To do: Show every line below where "keys" appears.

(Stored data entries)
=======

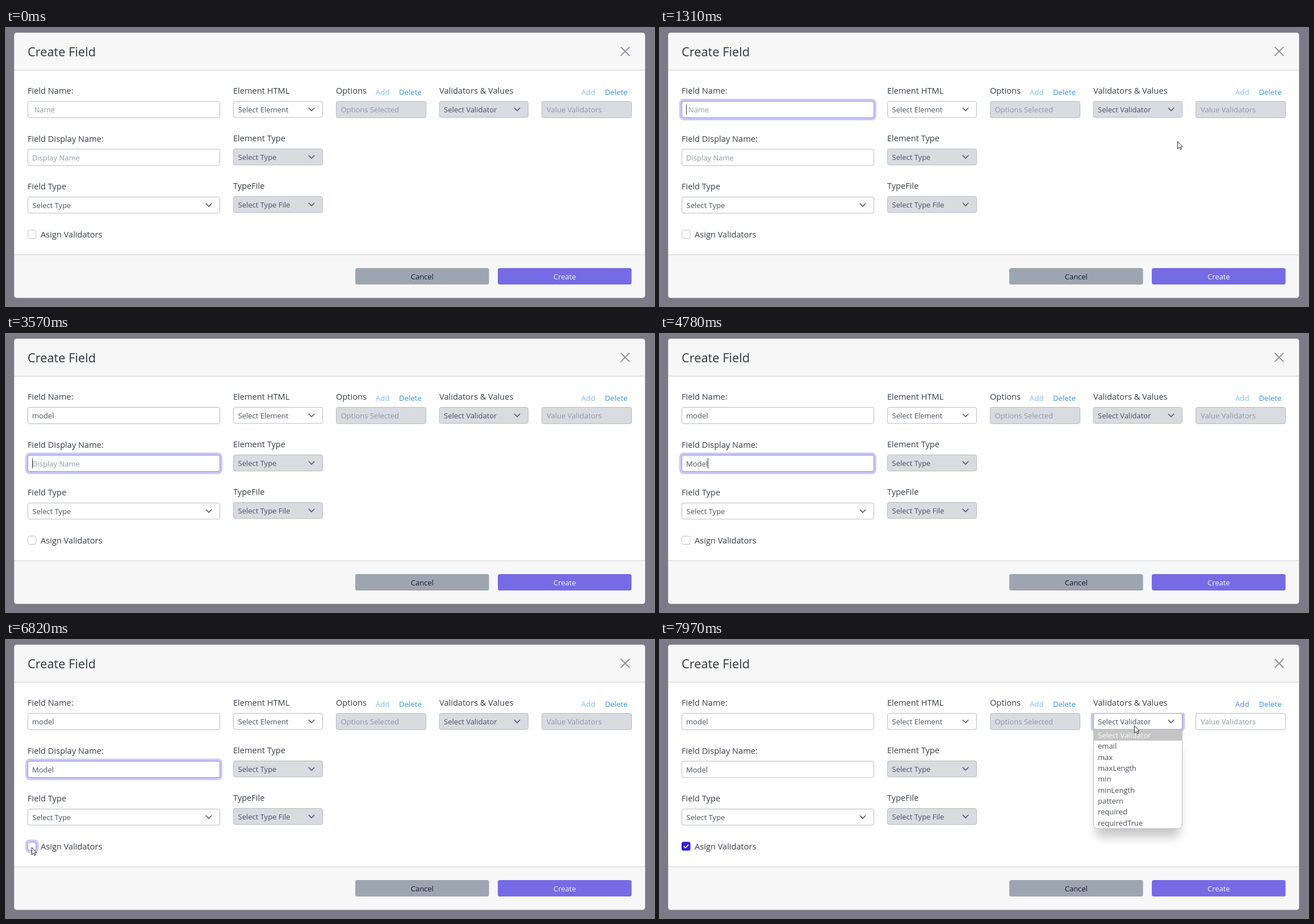
An HTML page that plays this animation: 1141 by 491 pixels, repeating every 8 s.

```html
<!DOCTYPE html>
<html lang="en">
<head>
<meta charset="utf-8">
<title>Create Field</title>
<style>
  html, body { margin: 0; width: 100%; height: 100%; overflow: hidden; background: #7b7a86; }
  svg { display: block; width: 100%; height: 100%; }
  text { font: 13px "Open Sans", "Noto Sans", sans-serif; fill: #4a5260; white-space: pre; }
  .title { font-size: 21.8px; fill: #2f3540; }
  .label { font-size: 14.6px; fill: #363d49; }
  .hint { fill: #8f97a4; }
  .link { font-size: 13.2px; fill: #3091f2; }
  .box { fill: #fff; stroke: #b5bbc5; }
  .off { fill: #d8dbe0; }
  .ring { fill: none; stroke: #321fdb; stroke-opacity: .25; stroke-width: 4; }
  .edge { fill: none; stroke: #998fed; }
  .mid { text-anchor: middle; }
</style>
</head>
<body>
<svg id="stage" viewBox="0 0 1141 491" xmlns="http://www.w3.org/2000/svg">
  <defs>
    <filter id="blur" x="-30%" y="-30%" width="160%" height="160%"><feGaussianBlur stdDeviation="9"/></filter>
    <clipPath id="below"><rect x="740" y="129" width="200" height="60"/></clipPath>
  </defs>
  <rect width="1141" height="491" fill="#7b7a86"/>
  <rect x="14" y="8" width="1111.5" height="469" rx="5" fill="#fff"/>
  <path d="M14 74.5V13a5 5 0 0 1 5-5H1120.5a5 5 0 0 1 5 5V74.5ZM14 400.5V472a5 5 0 0 0 5 5H1120.5a5 5 0 0 0 5-5V400.5Z" fill="#f7f7f7"/>
  <path d="M14 74.5H1125.5M14 400.5H1125.5" stroke="#d0d1d4"/>
  <rect x="14" y="8" width="1111.5" height="469" rx="5" fill="none" stroke="#6d6c77" stroke-opacity=".5"/>
  <path d="M1083 34 1097.5 48.5M1097.5 34 1083 48.5" stroke="#8a909a" stroke-width="1.8" stroke-linecap="round"/>
  <g id="form"></g>
  <g id="live"></g>
</svg>
<script>
const LOOP = 8000, BLINK = 530, STEP = 70;
const form = document.getElementById('form');
const live = document.getElementById('live');

function add(parent, tag, attrs, content) {
  const el = document.createElementNS('http://www.w3.org/2000/svg', tag);
  for (const key in attrs) el.setAttribute(key, attrs[key]);
  if (content) el.textContent = content;
  parent.appendChild(el);
  return el;
}
const text = (x, y, s, cls = '', parent = form) => add(parent, 'text', { x, y, class: cls }, s);
const box = (x, y, w, h, cls = 'box') => add(form, 'rect', { x, y, width: w, height: h, rx: 3.5, class: cls });
const show = (el, on) => el.setAttribute('visibility', on ? 'visible' : 'hidden');
const fade = (t, start) => Math.min(1, Math.max(0, (t - start) / 150));

function select(x, y, w, label, off) {
  const rect = box(x, y, w, 28.5, off ? 'box off' : 'box');
  text(x + 8, y + 19.5, label);
  const cx = x + w - 19.5, cy = y + 11.8;
  add(form, 'path', { d: `M${cx - 4.8} ${cy}l4.8 4.8 4.8-4.8`, fill: 'none', stroke: '#545b67',
    'stroke-width': 1.6, 'stroke-linecap': 'round', 'stroke-linejoin': 'round' });
  return rect;
}

// Focus outline: soft ring plus a tinted border
function focusMark(x, y, w, h, rx = 3.5) {
  const g = add(form, 'g', { opacity: 0 });
  add(g, 'rect', { x: x - 2.5, y: y - 2.5, width: w + 5, height: h + 5, rx: rx + 2.5, class: 'ring' });
  add(g, 'rect', { x, y, width: w, height: h, rx, class: 'edge' });
  return g;
}

function input(y, hintX, hint) {
  box(38.5, y, 338, 29);
  const mark = focusMark(38.5, y, 338, 29);
  return {
    mark,
    hint: text(hintX, y + 19.5, hint, 'hint'),
    value: text(46, y + 19.5, ''),
    caret: add(form, 'rect', { x: 46, y: y + 5.5, width: 1, height: 18, fill: '#2f3540' })
  };
}

text(38, 50, 'Create Field', 'title');
[[38, 116, 'Field Name:'], [38, 201, 'Field Display Name:'], [38, 285, 'Field Type'],
 [400, 116, 'Element HTML'], [400, 200, 'Element Type'], [400, 284, 'TypeFile'],
 [581, 116, 'Options'], [763, 116, 'Validators & Values'], [61, 370, 'Asign Validators']
].forEach(([x, y, s]) => text(x, y, s, 'label'));

text(651, 118, 'Add', 'link').style.fill = '#80baf7';
text(692, 118, 'Delete', 'link');
const addLink = text(1013, 118, 'Add', 'link');
text(1054.5, 118, 'Delete', 'link');

const name = input(129.5, 49.7, 'Name');
const display = input(214, 46, 'Display Name');
select(38.5, 298.5, 338, 'Select Type');
select(400.5, 129.5, 157, 'Select Element');
select(400.5, 213.5, 157, 'Select Type', true);
select(400.5, 297.5, 157, 'Select Type File', true);
box(581.5, 129.5, 158, 29, 'box off');
text(589.5, 149, 'Options Selected', 'hint');
const validator = select(763, 129.5, 156.5, 'Select Validator', true);
const valueBox = box(943.5, 129.5, 158, 29, 'box off');
text(952, 149, 'Value Validators', 'hint');

add(form, 'rect', { x: 615, y: 424, width: 235.5, height: 29, rx: 3.5, fill: '#9da5b1' });
add(form, 'rect', { x: 866, y: 424, width: 235.5, height: 29, rx: 3.5, fill: '#766be4' });
text(732.8, 444, 'Cancel', 'mid').style.fill = '#191a30';
text(983.8, 444, 'Create', 'mid').style.fill = '#f4f3fd';

add(form, 'rect', { x: 38.5, y: 357, width: 14.5, height: 14.5, rx: 3, fill: '#fff', stroke: '#bfc3ca' });
const checkMark = focusMark(38.5, 357, 14.5, 14.5, 3);
const check = add(form, 'g', {});
add(check, 'rect', { x: 38, y: 356.5, width: 15.5, height: 15.5, rx: 3.5, fill: '#321fdb' });
add(check, 'path', { d: 'M42.3 364.6l2.5 2.5 4.8-5', fill: 'none', stroke: '#fff', 'stroke-width': 1.9,
  'stroke-linecap': 'round', 'stroke-linejoin': 'round' });

const validatorMark = focusMark(763, 129.5, 156.5, 28.5);
validatorMark.setAttribute('clip-path', 'url(#below)');

const menu = add(live, 'g', {});
add(menu, 'rect', { x: 768, y: 190, width: 147, height: 158, rx: 6, fill: '#000', opacity: .22, filter: 'url(#blur)' });
add(menu, 'path', { d: 'M763.5 158.5H919.5V326a7 7 0 0 1-7 7H770.5a7 7 0 0 1-7-7Z', fill: '#fff', stroke: '#b9b9bd' });
add(menu, 'rect', { x: 763.5, y: 158.5, width: 156, height: 19.2, fill: '#c5c5c5' });
['Select Validator', 'email', 'max', 'maxLength', 'min', 'minLength', 'pattern', 'required', 'requiredTrue']
  .forEach((s, i) => {
    text(771, 172.8 + 19.35 * i, s, '', menu).style.fill = i ? '#4a4e58' : '#fafafa';
  });

const arrow = add(live, 'path', { d: 'M.5.5V13.3L3.4 10.6 5.3 14.8 7.3 13.9 5.5 9.9 9 9.5Z',
  fill: '#fff', stroke: '#24242c', 'stroke-width': 1, 'stroke-linejoin': 'round' });
const beam = add(live, 'path', { d: 'M-3-8H-1L0-7 1-8H3M0-7V7M-3 8H-1L0 7 1 8H3', fill: 'none', stroke: '#24242c' });

// Pointer trips: each ends at `end`, keys are [time, x, y]
const trips = [
  { end: 1030, keys: [[200, 869, 430], [340, 560, 340], [480, 330, 250], [620, 205, 187], [750, 178, 152]] },
  { end: 1590, keys: [[1030, 178, 152], [1100, 240, 152], [1170, 420, 163], [1310, 911, 200],
    [1380, 1020, 208], [1450, 1080, 212], [1520, 1111, 214]] },
  { end: 6990, keys: [[5770, 971, 457], [5910, 450, 455], [5980, 240, 446], [6050, 140, 425], [6120, 100, 405],
    [6260, 70, 384], [6400, 58, 376], [6540, 52, 373], [6680, 45, 366]] },
  { end: LOOP, keys: [[6990, 60, 360], [7060, 170, 330], [7270, 647, 216], [7340, 730, 190],
    [7410, 785, 172], [7480, 815, 160], [7550, 828, 154], [7690, 835, 151]] }
];

function pointerAt(t) {
  const trip = trips.find(({ end, keys }) => t >= keys[0][0] && t < end);
  if (!trip) return null;
  const { keys } = trip, start = keys[0][0];
  const s = start + Math.floor((t - start) / STEP) * STEP;
  const i = keys.findIndex(k => k[0] > s);
  if (i < 0) return keys[keys.length - 1].slice(1);
  const [t0, x0, y0] = keys[i - 1], [t1, x1, y1] = keys[i];
  const p = (s - t0) / (t1 - t0);
  return [x0 + (x1 - x0) * p, y0 + (y1 - y0) * p];
}

const fields = [
  { ui: name, word: 'model', strokes: [2520, 2650, 2780, 2980, 3110], focus: 900, caret: 1060, blur: 3430 },
  { ui: display, word: 'Model', strokes: [4160, 4330, 4450, 4590, 4780], focus: 3420, caret: 3430, blur: 6820 }
];

function drawField({ ui, word, strokes, focus, caret, blur }, t) {
  const typed = strokes.filter(s => s <= t);
  const last = typed.length ? typed[typed.length - 1] : caret;
  ui.value.textContent = word.slice(0, typed.length);
  show(ui.hint, !typed.length);
  ui.mark.setAttribute('opacity', fade(t, focus) - fade(t, blur));
  const on = t >= caret && t < blur && Math.floor((t - last) / BLINK) % 2 === 0;
  show(ui.caret, on);
  if (on) ui.caret.setAttribute('x', 46 + Math.round(typed.length ? ui.value.getComputedTextLength() : 0));
}

function draw(t) {
  fields.forEach(f => drawField(f, t));

  const checked = t >= 6890;
  show(check, checked);
  checkMark.setAttribute('opacity', t >= 6820 && t < 7690 ? 1 : 0);
  validator.setAttribute('class', checked ? 'box' : 'box off');
  valueBox.setAttribute('class', checked ? 'box' : 'box off');
  addLink.style.fill = checked ? '#4f86c8' : '#80baf7';
  validatorMark.setAttribute('opacity', fade(t, 7680));
  show(menu, t >= 7760);

  const p = pointerAt(t);
  const inText = p && p[0] > 38 && p[0] < 377 && p[1] > 129 && p[1] < 159;
  show(arrow, p && !inText);
  show(beam, inText);
  if (p) (inText ? beam : arrow).setAttribute('transform', `translate(${Math.round(p[0])} ${Math.round(p[1])})`);
}

const began = performance.now();
function tick() {
  draw((performance.now() - began) % LOOP);
  requestAnimationFrame(tick);
}
tick();
</script>
</body>
</html>
```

=======

Exercise answer:
// Pointer trips: each ends at `end`, keys are [time, x, y]
  { end: 1030, keys: [[200, 869, 430], [340, 560, 340], [480, 330, 250], [620, 205, 187], [750, 178, 152]] },
  { end: 1590, keys: [[1030, 178, 152], [1100, 240, 152], [1170, 420, 163], [1310, 911, 200],
  { end: 6990, keys: [[5770, 971, 457], [5910, 450, 455], [5980, 240, 446], [6050, 140, 425], [6120, 100, 405],
  { end: LOOP, keys: [[6990, 60, 360], [7060, 170, 330], [7270, 647, 216], [7340, 730, 190],
  const trip = trips.find(({ end, keys }) => t >= keys[0][0] && t < end);
  const { keys } = trip, start = keys[0][0];
  const i = keys.findIndex(k => k[0] > s);
  if (i < 0) return keys[keys.length - 1].slice(1);
  const [t0, x0, y0] = keys[i - 1], [t1, x1, y1] = keys[i];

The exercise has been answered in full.